> [Task requirements]:
Every line below that contains the word "carrot" must be copied.

Stored data
- - - - -

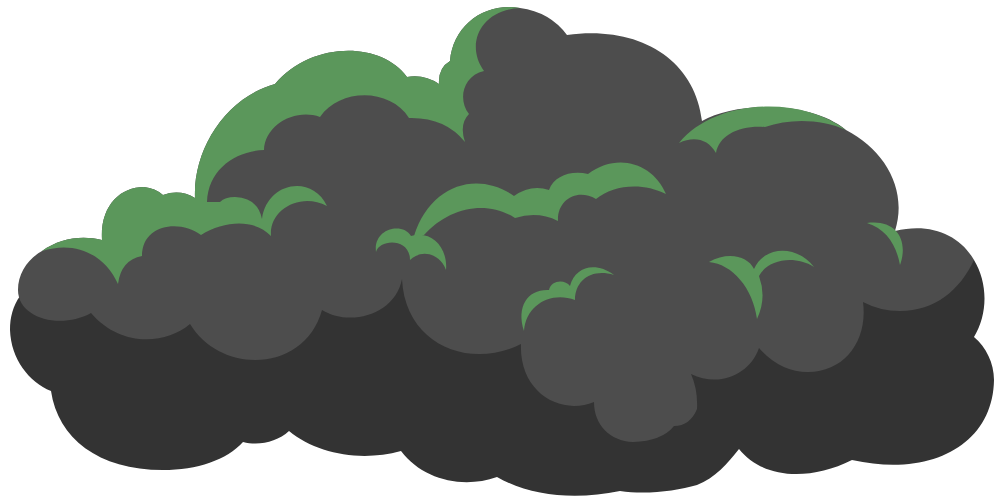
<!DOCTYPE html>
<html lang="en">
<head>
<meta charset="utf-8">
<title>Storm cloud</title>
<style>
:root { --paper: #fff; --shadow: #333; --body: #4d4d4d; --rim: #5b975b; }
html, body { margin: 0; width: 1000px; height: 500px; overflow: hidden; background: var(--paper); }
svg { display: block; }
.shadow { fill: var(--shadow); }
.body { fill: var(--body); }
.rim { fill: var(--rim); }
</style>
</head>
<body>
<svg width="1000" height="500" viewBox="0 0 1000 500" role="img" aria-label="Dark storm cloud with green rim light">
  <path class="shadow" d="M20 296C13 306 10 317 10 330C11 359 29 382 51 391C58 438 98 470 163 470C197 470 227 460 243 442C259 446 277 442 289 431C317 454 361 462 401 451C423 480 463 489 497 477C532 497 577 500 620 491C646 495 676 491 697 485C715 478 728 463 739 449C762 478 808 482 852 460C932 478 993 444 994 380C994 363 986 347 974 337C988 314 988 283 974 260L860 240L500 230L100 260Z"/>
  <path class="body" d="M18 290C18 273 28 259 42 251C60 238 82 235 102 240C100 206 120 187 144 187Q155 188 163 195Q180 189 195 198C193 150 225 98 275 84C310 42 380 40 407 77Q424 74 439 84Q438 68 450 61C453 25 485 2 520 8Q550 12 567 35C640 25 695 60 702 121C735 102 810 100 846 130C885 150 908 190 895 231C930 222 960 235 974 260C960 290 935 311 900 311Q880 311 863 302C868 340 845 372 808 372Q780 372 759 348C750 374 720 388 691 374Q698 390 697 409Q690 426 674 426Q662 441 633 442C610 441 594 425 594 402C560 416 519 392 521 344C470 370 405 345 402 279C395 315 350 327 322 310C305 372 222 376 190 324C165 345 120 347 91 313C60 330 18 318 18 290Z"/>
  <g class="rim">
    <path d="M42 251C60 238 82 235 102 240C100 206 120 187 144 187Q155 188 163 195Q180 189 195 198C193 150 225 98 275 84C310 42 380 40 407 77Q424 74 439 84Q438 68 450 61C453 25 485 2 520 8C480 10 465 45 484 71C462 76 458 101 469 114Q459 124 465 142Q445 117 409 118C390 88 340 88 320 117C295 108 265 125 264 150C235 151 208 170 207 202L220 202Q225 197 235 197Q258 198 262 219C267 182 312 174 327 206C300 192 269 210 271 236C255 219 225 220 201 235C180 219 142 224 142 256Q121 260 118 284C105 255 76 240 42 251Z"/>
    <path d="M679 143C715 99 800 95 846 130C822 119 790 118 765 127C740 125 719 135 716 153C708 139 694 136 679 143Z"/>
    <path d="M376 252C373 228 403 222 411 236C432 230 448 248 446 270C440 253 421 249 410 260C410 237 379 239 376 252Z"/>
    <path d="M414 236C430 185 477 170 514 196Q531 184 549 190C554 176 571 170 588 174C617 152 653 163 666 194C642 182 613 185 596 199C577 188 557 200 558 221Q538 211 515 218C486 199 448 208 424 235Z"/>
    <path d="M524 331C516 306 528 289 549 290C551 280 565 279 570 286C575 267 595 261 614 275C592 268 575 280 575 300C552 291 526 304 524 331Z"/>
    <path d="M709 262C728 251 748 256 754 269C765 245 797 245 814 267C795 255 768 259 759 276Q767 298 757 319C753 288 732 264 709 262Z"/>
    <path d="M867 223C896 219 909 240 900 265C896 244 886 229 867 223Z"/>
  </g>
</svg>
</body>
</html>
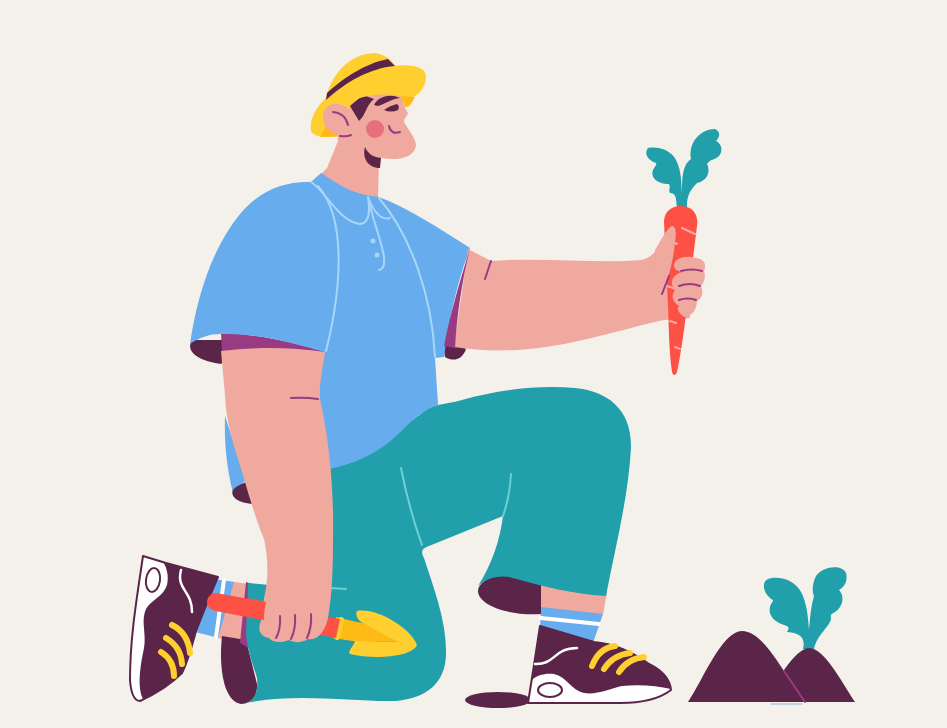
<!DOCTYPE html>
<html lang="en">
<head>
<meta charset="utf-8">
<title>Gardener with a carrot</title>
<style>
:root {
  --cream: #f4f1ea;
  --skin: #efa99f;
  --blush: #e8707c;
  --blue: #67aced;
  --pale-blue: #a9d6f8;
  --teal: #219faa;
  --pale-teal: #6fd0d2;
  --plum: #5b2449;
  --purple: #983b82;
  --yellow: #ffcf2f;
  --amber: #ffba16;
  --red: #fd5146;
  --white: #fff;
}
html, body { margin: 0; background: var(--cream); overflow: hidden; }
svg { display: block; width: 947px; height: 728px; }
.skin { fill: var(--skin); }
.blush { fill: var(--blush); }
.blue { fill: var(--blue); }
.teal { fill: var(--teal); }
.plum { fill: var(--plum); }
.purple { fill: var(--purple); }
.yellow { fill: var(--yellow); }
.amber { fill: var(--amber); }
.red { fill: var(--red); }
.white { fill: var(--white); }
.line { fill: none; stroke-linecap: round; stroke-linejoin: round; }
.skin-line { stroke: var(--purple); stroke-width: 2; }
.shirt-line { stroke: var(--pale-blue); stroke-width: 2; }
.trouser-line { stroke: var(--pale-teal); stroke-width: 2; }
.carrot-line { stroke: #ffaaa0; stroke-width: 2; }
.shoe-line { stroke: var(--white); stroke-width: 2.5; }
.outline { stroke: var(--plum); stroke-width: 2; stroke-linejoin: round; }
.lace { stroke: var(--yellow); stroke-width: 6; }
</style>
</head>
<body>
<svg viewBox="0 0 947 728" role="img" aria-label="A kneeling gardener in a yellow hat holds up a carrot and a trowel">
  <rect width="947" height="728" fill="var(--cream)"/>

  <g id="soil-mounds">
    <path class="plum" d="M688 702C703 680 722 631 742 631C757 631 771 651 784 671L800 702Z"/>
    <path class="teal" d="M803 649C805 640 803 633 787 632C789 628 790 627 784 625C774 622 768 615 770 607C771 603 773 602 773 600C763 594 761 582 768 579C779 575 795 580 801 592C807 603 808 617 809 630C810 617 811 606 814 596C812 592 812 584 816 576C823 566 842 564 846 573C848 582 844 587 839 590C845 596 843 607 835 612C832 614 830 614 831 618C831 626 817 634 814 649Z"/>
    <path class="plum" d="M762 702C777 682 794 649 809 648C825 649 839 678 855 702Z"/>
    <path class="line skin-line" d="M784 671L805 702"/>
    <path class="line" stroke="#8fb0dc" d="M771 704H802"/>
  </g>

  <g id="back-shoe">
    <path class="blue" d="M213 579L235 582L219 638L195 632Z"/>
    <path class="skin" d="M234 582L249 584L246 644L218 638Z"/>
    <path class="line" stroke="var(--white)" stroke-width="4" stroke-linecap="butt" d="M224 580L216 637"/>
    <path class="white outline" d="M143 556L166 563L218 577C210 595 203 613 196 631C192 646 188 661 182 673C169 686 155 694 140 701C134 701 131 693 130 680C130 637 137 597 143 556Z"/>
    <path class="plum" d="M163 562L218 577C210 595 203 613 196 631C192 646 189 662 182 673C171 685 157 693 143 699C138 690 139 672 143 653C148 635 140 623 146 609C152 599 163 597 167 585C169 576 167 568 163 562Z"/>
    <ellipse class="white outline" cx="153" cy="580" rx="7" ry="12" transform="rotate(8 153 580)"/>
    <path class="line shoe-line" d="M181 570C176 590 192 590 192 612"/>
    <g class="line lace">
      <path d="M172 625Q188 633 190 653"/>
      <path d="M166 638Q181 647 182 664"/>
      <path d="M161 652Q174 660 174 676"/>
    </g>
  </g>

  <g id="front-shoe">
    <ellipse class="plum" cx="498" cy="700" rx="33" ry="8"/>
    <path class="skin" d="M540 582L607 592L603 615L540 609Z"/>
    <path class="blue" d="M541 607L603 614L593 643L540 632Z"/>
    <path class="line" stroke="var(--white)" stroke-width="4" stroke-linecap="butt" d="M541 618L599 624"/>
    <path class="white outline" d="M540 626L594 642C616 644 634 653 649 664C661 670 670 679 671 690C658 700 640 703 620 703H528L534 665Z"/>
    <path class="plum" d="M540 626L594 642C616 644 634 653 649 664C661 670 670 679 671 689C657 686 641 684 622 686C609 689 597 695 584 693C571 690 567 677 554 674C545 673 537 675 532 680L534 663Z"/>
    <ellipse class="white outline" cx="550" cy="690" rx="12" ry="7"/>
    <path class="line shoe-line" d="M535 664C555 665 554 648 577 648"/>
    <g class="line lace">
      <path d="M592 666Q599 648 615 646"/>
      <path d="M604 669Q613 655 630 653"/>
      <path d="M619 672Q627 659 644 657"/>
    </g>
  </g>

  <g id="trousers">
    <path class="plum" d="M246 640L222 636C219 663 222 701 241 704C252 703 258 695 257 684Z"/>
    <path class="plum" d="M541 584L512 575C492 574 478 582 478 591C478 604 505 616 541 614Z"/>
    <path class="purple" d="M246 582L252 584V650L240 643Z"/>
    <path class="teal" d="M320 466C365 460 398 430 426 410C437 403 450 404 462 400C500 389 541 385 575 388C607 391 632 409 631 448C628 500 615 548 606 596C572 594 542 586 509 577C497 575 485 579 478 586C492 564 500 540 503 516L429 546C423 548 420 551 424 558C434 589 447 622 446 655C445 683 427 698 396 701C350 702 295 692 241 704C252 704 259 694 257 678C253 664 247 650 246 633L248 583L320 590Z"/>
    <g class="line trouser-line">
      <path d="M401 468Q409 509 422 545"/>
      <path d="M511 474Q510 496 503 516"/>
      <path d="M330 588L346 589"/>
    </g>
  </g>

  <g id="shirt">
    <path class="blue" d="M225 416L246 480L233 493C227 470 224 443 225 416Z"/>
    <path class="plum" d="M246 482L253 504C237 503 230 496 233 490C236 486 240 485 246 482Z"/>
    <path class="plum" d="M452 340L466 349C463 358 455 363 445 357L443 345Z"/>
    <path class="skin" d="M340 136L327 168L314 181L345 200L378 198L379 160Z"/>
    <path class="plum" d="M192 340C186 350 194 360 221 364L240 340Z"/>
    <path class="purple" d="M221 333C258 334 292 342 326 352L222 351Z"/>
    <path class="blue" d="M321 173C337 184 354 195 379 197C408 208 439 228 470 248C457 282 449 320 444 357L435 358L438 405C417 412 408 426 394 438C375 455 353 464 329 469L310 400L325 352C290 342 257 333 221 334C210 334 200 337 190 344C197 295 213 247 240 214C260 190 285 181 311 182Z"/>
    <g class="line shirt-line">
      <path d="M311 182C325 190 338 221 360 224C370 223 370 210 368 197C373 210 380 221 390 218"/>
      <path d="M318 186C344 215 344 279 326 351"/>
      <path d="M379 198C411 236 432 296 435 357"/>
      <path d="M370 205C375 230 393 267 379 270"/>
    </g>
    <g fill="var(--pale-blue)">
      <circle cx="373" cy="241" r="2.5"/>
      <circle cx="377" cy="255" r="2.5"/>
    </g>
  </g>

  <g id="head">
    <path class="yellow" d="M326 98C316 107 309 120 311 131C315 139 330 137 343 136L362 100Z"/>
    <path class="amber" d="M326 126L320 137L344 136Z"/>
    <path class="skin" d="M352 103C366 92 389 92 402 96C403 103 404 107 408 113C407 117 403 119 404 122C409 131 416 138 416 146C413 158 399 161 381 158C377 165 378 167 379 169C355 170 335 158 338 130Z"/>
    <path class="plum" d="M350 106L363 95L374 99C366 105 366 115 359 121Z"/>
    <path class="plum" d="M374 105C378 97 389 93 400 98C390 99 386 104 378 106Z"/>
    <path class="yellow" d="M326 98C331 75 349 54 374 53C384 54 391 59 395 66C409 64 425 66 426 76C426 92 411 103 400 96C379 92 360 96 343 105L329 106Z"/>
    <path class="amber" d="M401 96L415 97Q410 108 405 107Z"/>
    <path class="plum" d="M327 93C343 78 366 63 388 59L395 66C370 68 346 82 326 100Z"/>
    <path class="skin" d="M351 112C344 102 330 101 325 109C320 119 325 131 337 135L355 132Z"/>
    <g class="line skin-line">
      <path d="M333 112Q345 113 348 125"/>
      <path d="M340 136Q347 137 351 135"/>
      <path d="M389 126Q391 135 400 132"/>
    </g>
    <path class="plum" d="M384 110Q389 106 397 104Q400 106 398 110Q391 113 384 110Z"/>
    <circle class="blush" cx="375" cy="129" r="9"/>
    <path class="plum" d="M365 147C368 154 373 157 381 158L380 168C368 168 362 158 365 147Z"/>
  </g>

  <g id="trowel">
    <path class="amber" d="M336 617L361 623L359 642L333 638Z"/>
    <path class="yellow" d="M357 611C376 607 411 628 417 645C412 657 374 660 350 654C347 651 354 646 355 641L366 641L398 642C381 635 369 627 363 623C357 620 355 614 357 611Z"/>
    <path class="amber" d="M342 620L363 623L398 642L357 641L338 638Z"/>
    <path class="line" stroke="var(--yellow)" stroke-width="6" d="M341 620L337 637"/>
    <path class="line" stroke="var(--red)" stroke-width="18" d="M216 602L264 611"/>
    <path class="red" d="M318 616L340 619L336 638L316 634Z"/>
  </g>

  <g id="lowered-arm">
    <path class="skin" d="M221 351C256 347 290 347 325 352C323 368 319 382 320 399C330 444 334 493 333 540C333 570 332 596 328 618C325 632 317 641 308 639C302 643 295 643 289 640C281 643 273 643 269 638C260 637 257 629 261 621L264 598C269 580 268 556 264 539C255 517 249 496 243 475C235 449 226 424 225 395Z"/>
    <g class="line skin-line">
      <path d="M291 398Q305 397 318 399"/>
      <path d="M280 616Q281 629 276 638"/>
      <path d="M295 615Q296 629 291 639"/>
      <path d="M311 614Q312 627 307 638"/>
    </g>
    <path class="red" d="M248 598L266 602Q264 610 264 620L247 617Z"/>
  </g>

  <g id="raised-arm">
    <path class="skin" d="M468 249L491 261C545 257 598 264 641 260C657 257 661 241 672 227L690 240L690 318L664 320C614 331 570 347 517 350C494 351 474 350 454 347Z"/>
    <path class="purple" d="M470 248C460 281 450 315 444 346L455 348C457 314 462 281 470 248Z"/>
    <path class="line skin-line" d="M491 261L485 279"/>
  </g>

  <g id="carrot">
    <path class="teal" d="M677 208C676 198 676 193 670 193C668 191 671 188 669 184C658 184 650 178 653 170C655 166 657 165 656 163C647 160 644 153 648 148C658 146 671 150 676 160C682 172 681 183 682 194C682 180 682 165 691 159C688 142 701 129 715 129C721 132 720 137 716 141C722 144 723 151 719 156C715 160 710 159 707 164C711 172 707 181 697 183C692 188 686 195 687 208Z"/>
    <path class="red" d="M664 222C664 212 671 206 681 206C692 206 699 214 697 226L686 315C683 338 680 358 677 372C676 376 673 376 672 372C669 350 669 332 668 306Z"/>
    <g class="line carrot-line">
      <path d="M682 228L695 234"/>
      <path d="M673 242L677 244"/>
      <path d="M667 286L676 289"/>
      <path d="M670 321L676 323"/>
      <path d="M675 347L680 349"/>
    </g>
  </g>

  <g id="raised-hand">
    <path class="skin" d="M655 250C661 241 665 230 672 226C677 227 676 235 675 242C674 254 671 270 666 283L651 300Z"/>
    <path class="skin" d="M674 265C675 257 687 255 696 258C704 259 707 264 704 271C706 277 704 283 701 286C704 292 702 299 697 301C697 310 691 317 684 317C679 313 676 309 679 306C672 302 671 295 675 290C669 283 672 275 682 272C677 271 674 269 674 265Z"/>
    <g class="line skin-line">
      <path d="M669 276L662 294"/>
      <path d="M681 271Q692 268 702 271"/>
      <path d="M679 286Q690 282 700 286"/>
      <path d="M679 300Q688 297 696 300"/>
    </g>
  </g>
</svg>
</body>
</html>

- - - - -

> [Output of the task]:
<title>Gardener with a carrot</title>
.carrot-line { stroke: #ffaaa0; stroke-width: 2; }
<svg viewBox="0 0 947 728" role="img" aria-label="A kneeling gardener in a yellow hat holds up a carrot and a trowel">
  <g id="carrot">
    <g class="line carrot-line">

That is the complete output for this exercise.